It said: “BRF is operating normally at the moment, with the full functioning of its industrial facilities, distribution centers, logistics, supply chain and support offices, despite working temporarily and partially remotely in some of its corporate locations, not presenting any case of Covid-19 among its workers and any changes to its production, operation, and/or commercialization scheduling.”
The US beef industry appealed for unity and support in the face of the virus.
National Cattlemen's Beef Association (NCBA) CEO Colin Woodall stressed the impact of coronavirus on the US beef supply chain and urged co-operation.
“At this time, it’s impossible to measure the full effects of the virus or determine how it may continue to unfold. Although the full beef supply chain is being challenged by the outbreak, all segments of the industry are working closely together and must continue to do so. The current uncertainty facing beef producers is shared by all of agriculture and every American.
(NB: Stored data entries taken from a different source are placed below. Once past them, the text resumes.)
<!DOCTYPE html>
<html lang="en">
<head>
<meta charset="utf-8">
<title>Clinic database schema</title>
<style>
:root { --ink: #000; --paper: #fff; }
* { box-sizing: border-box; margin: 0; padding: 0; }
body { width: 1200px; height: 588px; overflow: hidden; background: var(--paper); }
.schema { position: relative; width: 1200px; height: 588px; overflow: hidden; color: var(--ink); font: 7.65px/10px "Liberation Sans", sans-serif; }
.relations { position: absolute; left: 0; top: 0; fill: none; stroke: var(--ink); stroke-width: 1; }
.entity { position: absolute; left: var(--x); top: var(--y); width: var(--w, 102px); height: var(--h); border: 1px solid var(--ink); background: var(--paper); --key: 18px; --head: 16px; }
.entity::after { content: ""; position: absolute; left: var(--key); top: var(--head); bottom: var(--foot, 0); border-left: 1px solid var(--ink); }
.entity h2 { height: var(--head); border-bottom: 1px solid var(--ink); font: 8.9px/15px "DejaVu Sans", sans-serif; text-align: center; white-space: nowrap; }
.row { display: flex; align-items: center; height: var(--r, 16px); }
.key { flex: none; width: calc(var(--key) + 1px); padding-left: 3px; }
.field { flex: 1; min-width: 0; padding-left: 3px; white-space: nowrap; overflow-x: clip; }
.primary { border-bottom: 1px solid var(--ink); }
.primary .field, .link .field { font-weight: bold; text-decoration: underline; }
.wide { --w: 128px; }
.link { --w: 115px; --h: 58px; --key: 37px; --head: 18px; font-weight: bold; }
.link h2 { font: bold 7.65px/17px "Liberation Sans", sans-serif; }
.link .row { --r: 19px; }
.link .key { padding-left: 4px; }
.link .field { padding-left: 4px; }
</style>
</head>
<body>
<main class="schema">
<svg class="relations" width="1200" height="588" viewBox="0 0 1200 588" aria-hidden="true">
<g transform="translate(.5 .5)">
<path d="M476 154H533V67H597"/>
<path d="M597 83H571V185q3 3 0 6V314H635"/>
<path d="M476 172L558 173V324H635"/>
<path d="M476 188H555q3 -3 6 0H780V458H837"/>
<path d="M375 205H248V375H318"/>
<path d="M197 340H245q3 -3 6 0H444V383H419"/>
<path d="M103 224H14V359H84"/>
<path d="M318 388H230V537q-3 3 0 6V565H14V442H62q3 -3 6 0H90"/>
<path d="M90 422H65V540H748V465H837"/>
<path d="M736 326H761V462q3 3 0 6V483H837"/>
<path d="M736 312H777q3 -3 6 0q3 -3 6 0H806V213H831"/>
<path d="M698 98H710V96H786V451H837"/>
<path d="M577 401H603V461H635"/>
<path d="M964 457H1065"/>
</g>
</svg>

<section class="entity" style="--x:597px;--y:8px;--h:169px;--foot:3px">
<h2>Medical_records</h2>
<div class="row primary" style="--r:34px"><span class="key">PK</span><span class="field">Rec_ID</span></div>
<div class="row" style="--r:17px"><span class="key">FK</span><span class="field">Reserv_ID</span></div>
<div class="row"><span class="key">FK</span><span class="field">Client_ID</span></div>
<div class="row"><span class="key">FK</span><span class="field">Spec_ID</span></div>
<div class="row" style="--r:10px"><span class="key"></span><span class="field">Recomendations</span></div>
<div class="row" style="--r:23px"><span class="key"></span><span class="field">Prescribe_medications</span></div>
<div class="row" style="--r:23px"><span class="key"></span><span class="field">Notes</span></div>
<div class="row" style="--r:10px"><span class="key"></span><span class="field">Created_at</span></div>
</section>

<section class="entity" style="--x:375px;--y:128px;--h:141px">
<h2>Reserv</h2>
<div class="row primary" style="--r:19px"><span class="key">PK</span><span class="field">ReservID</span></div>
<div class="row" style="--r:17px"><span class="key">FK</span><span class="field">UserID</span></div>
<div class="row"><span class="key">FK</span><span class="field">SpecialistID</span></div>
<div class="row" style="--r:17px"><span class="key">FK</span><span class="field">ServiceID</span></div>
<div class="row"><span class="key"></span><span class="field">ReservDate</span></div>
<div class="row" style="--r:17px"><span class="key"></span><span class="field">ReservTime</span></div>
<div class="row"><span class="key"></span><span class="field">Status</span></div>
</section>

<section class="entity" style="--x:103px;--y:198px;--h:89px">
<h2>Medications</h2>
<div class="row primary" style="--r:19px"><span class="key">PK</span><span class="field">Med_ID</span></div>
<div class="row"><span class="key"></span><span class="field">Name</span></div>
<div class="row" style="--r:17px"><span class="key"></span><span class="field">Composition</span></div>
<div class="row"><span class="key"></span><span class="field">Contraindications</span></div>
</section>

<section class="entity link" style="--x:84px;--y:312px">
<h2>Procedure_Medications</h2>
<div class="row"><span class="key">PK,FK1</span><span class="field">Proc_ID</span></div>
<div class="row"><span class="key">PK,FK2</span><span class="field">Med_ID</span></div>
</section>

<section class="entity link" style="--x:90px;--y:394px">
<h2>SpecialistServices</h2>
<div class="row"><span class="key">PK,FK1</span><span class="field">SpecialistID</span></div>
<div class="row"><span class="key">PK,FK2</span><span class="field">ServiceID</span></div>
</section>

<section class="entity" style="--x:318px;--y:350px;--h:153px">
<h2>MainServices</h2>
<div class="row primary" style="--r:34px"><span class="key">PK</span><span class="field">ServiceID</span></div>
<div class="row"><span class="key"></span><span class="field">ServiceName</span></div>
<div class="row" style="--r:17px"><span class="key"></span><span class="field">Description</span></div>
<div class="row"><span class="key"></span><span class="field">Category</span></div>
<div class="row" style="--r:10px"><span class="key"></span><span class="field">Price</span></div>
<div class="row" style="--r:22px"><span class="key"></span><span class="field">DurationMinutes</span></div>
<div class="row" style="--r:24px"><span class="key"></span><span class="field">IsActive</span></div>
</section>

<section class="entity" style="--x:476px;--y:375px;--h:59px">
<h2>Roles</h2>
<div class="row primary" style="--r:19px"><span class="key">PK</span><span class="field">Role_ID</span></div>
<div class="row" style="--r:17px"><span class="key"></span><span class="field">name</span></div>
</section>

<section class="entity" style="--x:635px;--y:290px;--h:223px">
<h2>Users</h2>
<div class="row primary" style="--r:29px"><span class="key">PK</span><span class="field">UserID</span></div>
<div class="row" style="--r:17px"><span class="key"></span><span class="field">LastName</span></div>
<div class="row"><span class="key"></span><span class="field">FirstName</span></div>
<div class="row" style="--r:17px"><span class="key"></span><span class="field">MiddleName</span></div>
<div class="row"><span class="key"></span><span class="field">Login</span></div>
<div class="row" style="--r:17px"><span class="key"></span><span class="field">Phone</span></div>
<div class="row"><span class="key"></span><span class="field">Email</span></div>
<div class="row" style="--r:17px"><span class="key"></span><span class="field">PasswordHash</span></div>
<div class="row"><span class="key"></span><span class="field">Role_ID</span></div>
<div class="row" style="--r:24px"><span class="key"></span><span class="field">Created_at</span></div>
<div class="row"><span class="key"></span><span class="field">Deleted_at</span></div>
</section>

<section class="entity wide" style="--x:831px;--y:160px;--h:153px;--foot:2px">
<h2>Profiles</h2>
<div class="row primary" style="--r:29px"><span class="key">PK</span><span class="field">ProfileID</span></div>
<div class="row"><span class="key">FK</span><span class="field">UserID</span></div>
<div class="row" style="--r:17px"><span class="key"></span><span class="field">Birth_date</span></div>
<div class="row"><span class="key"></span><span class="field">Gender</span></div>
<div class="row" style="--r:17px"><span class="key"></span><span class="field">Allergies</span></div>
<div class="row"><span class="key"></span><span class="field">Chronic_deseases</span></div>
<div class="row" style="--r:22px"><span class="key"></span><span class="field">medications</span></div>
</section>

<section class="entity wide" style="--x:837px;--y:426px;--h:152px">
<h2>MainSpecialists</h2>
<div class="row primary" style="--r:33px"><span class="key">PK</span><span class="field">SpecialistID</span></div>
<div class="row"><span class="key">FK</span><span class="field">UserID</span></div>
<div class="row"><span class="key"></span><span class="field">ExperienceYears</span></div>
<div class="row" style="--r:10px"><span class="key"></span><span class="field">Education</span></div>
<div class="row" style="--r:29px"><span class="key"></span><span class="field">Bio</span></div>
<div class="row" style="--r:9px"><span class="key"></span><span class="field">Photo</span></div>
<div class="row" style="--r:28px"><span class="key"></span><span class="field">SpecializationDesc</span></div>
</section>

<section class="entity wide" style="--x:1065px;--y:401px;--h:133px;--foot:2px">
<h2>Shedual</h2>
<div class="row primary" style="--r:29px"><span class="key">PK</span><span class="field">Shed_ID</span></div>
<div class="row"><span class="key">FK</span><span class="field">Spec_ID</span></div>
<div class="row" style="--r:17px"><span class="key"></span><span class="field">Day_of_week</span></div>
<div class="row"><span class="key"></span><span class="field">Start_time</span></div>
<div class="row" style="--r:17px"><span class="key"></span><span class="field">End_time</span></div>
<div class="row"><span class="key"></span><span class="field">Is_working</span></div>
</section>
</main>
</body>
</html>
By working together, we will overcome these obstacles.
“In addition to working within the beef community, NCBA is working closely with Congress, USDA and many other regulatory agencies to remove possible barriers to beef production. Our work in Washington, DC, will help keep the supply chain full and create the necessary food security required by consumers through the entirety of this event. Consumer demand for beef remains strong, and producers across the industry remain ready to provide the safe, delicious, high-quality protein that’s required and desired around the globe.”
The United States Cattlemen's Association (USCA) President Dr. Brooke Miller also called on the US Department of Agriculture to take immediate steps to address the impact of the coronavirus.
“The actions that federal, state, and local government - along with private entities - are making to control the spread of the outbreak are the right decisions. We must continue to 'flatten the curve' to protect our loved ones at greater risk of contracting the virus.
“However, producers' bottom lines are suffering due to the effect the outbreak has had on the cattle and beef industries. We must act expeditiously to return normalcy to the cattle marketplace. Fortunately, the USDA Commodity Credit Corporation can provide the needed programs and funding to address these rare and tumultuous incidents.
“USCA has created a special task force to address the market fallout as a result of the Coronavirus. These are uneasy times, but cattle producers can rest assured that the industry will get through this. This is the second major market disruption and producers need to know that work is underway to ensure the future is both stable and profitable. We will overcome and continue to produce a healthy and abundant food supply; while simultaneously serving as stewards of the environment and ensuring a thriving rural and national economy.”